(Stored data entries)
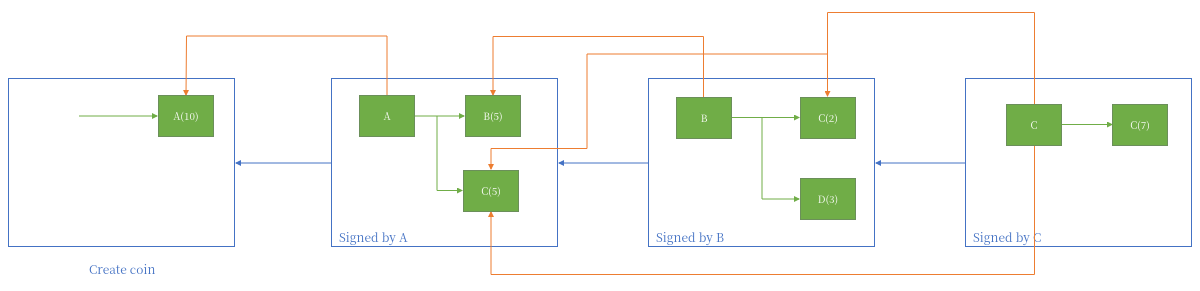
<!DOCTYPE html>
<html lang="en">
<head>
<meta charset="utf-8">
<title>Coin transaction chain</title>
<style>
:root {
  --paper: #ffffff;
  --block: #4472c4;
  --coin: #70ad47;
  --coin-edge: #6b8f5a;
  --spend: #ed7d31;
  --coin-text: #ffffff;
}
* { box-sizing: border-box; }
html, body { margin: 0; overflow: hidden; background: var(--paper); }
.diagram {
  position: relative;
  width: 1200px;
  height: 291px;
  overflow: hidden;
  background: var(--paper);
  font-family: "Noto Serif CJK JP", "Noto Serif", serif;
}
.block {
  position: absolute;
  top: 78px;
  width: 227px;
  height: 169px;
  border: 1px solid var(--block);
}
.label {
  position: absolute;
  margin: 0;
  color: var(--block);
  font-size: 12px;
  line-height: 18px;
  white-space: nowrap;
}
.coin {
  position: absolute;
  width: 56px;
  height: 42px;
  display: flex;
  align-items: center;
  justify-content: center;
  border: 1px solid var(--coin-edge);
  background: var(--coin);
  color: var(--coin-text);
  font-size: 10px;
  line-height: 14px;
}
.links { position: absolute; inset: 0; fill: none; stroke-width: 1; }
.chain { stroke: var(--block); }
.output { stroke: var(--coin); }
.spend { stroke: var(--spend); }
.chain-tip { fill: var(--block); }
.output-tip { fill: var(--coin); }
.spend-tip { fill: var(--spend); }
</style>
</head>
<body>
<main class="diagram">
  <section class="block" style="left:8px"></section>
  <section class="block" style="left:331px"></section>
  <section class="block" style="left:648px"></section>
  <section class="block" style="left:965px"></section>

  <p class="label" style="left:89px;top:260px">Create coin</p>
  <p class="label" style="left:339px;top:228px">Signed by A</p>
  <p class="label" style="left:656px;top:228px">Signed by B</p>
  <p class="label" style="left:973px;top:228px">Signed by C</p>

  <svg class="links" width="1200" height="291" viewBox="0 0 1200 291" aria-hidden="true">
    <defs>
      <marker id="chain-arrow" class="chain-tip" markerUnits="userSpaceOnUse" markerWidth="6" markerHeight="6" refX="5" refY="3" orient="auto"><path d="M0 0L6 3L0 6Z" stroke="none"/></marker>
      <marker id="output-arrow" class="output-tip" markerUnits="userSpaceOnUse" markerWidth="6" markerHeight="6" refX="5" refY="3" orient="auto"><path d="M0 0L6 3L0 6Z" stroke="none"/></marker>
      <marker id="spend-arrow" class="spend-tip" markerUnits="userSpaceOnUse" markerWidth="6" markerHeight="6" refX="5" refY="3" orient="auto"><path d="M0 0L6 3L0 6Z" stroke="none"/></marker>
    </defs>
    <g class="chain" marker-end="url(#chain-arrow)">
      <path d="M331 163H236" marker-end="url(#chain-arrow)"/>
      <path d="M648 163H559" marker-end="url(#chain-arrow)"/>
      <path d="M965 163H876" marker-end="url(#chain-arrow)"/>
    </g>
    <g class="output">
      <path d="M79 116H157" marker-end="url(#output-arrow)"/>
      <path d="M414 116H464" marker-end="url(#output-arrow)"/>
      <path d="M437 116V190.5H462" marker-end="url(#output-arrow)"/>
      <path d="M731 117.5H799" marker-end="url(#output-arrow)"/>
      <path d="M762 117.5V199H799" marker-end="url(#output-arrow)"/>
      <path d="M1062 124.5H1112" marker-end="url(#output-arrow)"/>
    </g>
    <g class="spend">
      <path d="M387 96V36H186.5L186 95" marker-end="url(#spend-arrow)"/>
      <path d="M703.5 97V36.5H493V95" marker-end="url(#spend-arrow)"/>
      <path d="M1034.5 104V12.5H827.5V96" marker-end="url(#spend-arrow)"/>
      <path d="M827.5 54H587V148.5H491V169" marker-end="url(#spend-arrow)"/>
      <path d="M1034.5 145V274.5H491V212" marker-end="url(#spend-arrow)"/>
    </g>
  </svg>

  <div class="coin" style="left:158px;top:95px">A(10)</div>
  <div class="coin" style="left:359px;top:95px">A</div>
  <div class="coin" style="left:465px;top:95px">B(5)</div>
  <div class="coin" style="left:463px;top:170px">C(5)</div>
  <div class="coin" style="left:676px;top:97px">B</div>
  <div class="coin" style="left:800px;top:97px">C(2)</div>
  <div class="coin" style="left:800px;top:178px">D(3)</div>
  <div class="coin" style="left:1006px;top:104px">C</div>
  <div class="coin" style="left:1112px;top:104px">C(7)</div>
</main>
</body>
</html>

**Exercise goal**. The data above must be written out again without alteration, and the pictures in them must be excluded.

**Answer to this task**.
<!DOCTYPE html>
<html lang="en">
<head>
<meta charset="utf-8">
<title>Coin transaction chain</title>
<style>
:root {
  --paper: #ffffff;
  --block: #4472c4;
  --coin: #70ad47;
  --coin-edge: #6b8f5a;
  --spend: #ed7d31;
  --coin-text: #ffffff;
}
* { box-sizing: border-box; }
html, body { margin: 0; overflow: hidden; background: var(--paper); }
.diagram {
  position: relative;
  width: 1200px;
  height: 291px;
  overflow: hidden;
  background: var(--paper);
  font-family: "Noto Serif CJK JP", "Noto Serif", serif;
}
.block {
  position: absolute;
  top: 78px;
  width: 227px;
  height: 169px;
  border: 1px solid var(--block);
}
.label {
  position: absolute;
  margin: 0;
  color: var(--block);
  font-size: 12px;
  line-height: 18px;
  white-space: nowrap;
}
.coin {
  position: absolute;
  width: 56px;
  height: 42px;
  display: flex;
  align-items: center;
  justify-content: center;
  border: 1px solid var(--coin-edge);
  background: var(--coin);
  color: var(--coin-text);
  font-size: 10px;
  line-height: 14px;
}
.links { position: absolute; inset: 0; fill: none; stroke-width: 1; }
.chain { stroke: var(--block); }
.output { stroke: var(--coin); }
.spend { stroke: var(--spend); }
.chain-tip { fill: var(--block); }
.output-tip { fill: var(--coin); }
.spend-tip { fill: var(--spend); }
</style>
</head>
<body>
<main class="diagram">
  <section class="block" style="left:8px"></section>
  <section class="block" style="left:331px"></section>
  <section class="block" style="left:648px"></section>
  <section class="block" style="left:965px"></section>

  <p class="label" style="left:89px;top:260px">Create coin</p>
  <p class="label" style="left:339px;top:228px">Signed by A</p>
  <p class="label" style="left:656px;top:228px">Signed by B</p>
  <p class="label" style="left:973px;top:228px">Signed by C</p>

  <svg class="links" width="1200" height="291" viewBox="0 0 1200 291" aria-hidden="true">
    <defs>
      <marker id="chain-arrow" class="chain-tip" markerUnits="userSpaceOnUse" markerWidth="6" markerHeight="6" refX="5" refY="3" orient="auto"><path d="M0 0L6 3L0 6Z" stroke="none"/></marker>
      <marker id="output-arrow" class="output-tip" markerUnits="userSpaceOnUse" markerWidth="6" markerHeight="6" refX="5" refY="3" orient="auto"><path d="M0 0L6 3L0 6Z" stroke="none"/></marker>
      <marker id="spend-arrow" class="spend-tip" markerUnits="userSpaceOnUse" markerWidth="6" markerHeight="6" refX="5" refY="3" orient="auto"><path d="M0 0L6 3L0 6Z" stroke="none"/></marker>
    </defs>
    <g class="chain" marker-end="url(#chain-arrow)">
      <path d="M331 163H236" marker-end="url(#chain-arrow)"/>
      <path d="M648 163H559" marker-end="url(#chain-arrow)"/>
      <path d="M965 163H876" marker-end="url(#chain-arrow)"/>
    </g>
    <g class="output">
      <path d="M79 116H157" marker-end="url(#output-arrow)"/>
      <path d="M414 116H464" marker-end="url(#output-arrow)"/>
      <path d="M437 116V190.5H462" marker-end="url(#output-arrow)"/>
      <path d="M731 117.5H799" marker-end="url(#output-arrow)"/>
      <path d="M762 117.5V199H799" marker-end="url(#output-arrow)"/>
      <path d="M1062 124.5H1112" marker-end="url(#output-arrow)"/>
    </g>
    <g class="spend">
      <path d="M387 96V36H186.5L186 95" marker-end="url(#spend-arrow)"/>
      <path d="M703.5 97V36.5H493V95" marker-end="url(#spend-arrow)"/>
      <path d="M1034.5 104V12.5H827.5V96" marker-end="url(#spend-arrow)"/>
      <path d="M827.5 54H587V148.5H491V169" marker-end="url(#spend-arrow)"/>
      <path d="M1034.5 145V274.5H491V212" marker-end="url(#spend-arrow)"/>
    </g>
  </svg>

  <div class="coin" style="left:158px;top:95px">A(10)</div>
  <div class="coin" style="left:359px;top:95px">A</div>
  <div class="coin" style="left:465px;top:95px">B(5)</div>
  <div class="coin" style="left:463px;top:170px">C(5)</div>
  <div class="coin" style="left:676px;top:97px">B</div>
  <div class="coin" style="left:800px;top:97px">C(2)</div>
  <div class="coin" style="left:800px;top:178px">D(3)</div>
  <div class="coin" style="left:1006px;top:104px">C</div>
  <div class="coin" style="left:1112px;top:104px">C(7)</div>
</main>
</body>
</html>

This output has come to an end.